I figured since it was my day to blog, I'd deal with a question that keeps coming up since Sunday. Why the massive tear down? If you haven't been keeping an eye out, or maybe you have, I don't know... there's been a huge hubbub about pictures. I noticed it first when the famously handsome Jimmy Thomas got upset on Facebook about a photo. What he alleged was someone had used his photo without paying for it and then turned around and created a cover for it. The person was making money on his image without him getting paid for it. At the time I thought it was an interesting arguement. I figured, he is who he is and runs the site he does, so WHY would you NOT pay for it? The guy is literally everywhere.
But I thought about it some more. His business is those pictures. Granted, I'm sure it doesn't take much to slather himself in baby oil to look all sweaty, but that's his livelihood. Same with authors. There's another huge fracas going on about a certain site more or less pirating books. The person in charge of said site claims the lending and free sharing of the books helps starving kids somewhere. Here's the thing and he hasn't adequately explained it to me, how is sharing a free book going to feed a kid? And just as Jimmy Thomas makes his money selling his pictures, authors are trying to make money by selling their books. The prevailing thought is, shame on this site owner for distributing books without the right to do so.
But the shove over the edge was the blog post by Roni Loren. You see, Suit Up Sunday, Saturday Hotties, Tuesday Studs...it's all fine and dandy and the hotness has been shared. But here's the thing: the photographers of those men (and women) make their livelihood off those pictures or being in said pictures. As much as Jimmy Thomas or the authors of the ebooks being pirated want to be paid, so do these photographers. And they should be. Now there was a bunch of chest beating and grousing. The photographers should be honored that their picture is so hot that it HAS to be shared. It's flattery. Right?
If the authors should get paid and not have their work illegally downloaded, just like the musicians shouldn't have their music illegally downloaded, then the photographers and celebrities whose pictures are slathered all over the net should get a cut, too.
"But Brad Pitt makes so much, he won't miss it. It's only one picture."
Maybe, but when over 200 people are sharing that picture, then that's 200 chances for him to be paid. Think about it this way, if you have a book to sell and you sell 3 copies, but 3000 are pirated, then that's a LOT of royalties you've been gypped out of. See the point. Unfortunately for Roni, she paid the hard way. But she was nice enough to send out a warning. If you post those pictures, doesn't matter if you have a disclaimer, doesn't matter if you do take them down... you can get into a lot of trouble. In the terms of the book pirates, they get the take down notices all the time. They take down the work for a day, maybe a week, then WHAMO put them right back up. Why? Because someone requested the book. And it's a tough economy and we all have to help each other. And it doesn't matter if the royalties from that book help you feed your kids. What matters is that the person who is illegally downloading your book can spend their money on food for their kids rather than wasting it on your book.
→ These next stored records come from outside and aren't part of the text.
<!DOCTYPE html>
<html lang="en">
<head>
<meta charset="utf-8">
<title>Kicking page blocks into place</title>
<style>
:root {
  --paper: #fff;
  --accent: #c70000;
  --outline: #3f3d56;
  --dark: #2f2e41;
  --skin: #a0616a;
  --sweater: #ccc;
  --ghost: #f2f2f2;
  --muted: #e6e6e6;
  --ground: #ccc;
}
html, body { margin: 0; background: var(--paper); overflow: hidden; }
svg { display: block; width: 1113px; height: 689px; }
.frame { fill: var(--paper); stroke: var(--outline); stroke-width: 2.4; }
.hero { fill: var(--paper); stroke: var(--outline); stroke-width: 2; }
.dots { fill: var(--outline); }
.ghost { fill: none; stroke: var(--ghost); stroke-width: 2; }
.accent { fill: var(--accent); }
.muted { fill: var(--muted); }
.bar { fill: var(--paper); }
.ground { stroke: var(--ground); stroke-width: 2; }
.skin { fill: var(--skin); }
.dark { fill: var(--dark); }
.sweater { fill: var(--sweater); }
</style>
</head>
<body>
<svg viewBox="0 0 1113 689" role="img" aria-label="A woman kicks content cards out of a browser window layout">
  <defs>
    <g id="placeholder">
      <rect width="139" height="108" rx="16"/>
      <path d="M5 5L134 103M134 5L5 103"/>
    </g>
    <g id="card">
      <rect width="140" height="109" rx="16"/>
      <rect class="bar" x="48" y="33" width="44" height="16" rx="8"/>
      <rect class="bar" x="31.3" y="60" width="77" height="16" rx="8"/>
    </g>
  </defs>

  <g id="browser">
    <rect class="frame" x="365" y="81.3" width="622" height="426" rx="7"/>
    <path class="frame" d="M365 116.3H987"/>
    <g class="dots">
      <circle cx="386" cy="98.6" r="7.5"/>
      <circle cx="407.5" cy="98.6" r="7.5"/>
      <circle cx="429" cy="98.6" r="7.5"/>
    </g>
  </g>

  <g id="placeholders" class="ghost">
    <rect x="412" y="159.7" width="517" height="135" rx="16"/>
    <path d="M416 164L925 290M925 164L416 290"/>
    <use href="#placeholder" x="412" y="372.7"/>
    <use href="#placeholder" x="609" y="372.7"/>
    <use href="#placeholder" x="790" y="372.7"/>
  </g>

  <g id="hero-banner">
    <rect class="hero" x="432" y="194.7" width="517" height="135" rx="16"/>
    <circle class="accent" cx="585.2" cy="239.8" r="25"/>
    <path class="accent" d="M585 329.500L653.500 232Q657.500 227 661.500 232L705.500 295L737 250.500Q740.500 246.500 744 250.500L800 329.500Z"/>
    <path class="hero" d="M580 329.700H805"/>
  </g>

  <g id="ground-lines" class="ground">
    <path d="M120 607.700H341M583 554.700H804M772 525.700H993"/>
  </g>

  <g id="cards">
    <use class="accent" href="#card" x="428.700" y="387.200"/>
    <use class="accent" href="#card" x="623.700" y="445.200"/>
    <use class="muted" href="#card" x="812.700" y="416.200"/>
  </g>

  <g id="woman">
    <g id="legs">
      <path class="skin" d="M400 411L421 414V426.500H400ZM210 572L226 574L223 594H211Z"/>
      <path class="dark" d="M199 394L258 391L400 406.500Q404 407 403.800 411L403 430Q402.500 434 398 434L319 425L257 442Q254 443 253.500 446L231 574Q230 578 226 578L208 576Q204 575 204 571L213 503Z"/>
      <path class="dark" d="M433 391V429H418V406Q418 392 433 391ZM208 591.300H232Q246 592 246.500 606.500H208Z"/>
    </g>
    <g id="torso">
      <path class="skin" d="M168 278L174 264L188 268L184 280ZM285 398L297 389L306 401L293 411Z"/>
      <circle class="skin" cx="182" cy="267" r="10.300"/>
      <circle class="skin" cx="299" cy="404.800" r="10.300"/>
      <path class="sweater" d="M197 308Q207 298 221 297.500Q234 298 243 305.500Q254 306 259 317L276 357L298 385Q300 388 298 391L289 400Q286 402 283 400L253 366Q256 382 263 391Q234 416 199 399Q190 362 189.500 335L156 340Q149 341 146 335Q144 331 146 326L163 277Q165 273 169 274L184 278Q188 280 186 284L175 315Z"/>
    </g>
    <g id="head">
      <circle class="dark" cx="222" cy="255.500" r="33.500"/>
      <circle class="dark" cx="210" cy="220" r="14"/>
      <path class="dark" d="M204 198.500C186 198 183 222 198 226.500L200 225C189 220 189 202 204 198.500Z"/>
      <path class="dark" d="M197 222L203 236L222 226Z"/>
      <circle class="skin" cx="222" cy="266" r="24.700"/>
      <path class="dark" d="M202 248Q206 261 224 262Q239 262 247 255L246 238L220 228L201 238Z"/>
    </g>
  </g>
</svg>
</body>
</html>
Skewed logic, don't you think?
So here's the meat of this post: we stopped the Saturday Hotties and the Hump Day pictures. We're replacing them with things that are better - authors who want to show you what they've written, their random displays of hotness through their covers and their videos. Is that too much to ask to allow for the change? Maybe, but that's how it's got to be.
Thank you for enjoying the maleness and the hotness. Trust me, hottie hunting was a lot of fun. But I see the photographers point of view. I don't want my work pirated. so thank you and please keep enjoying the Menagerie. We've got some really cover art hotness coming up and some fabulous authors, too!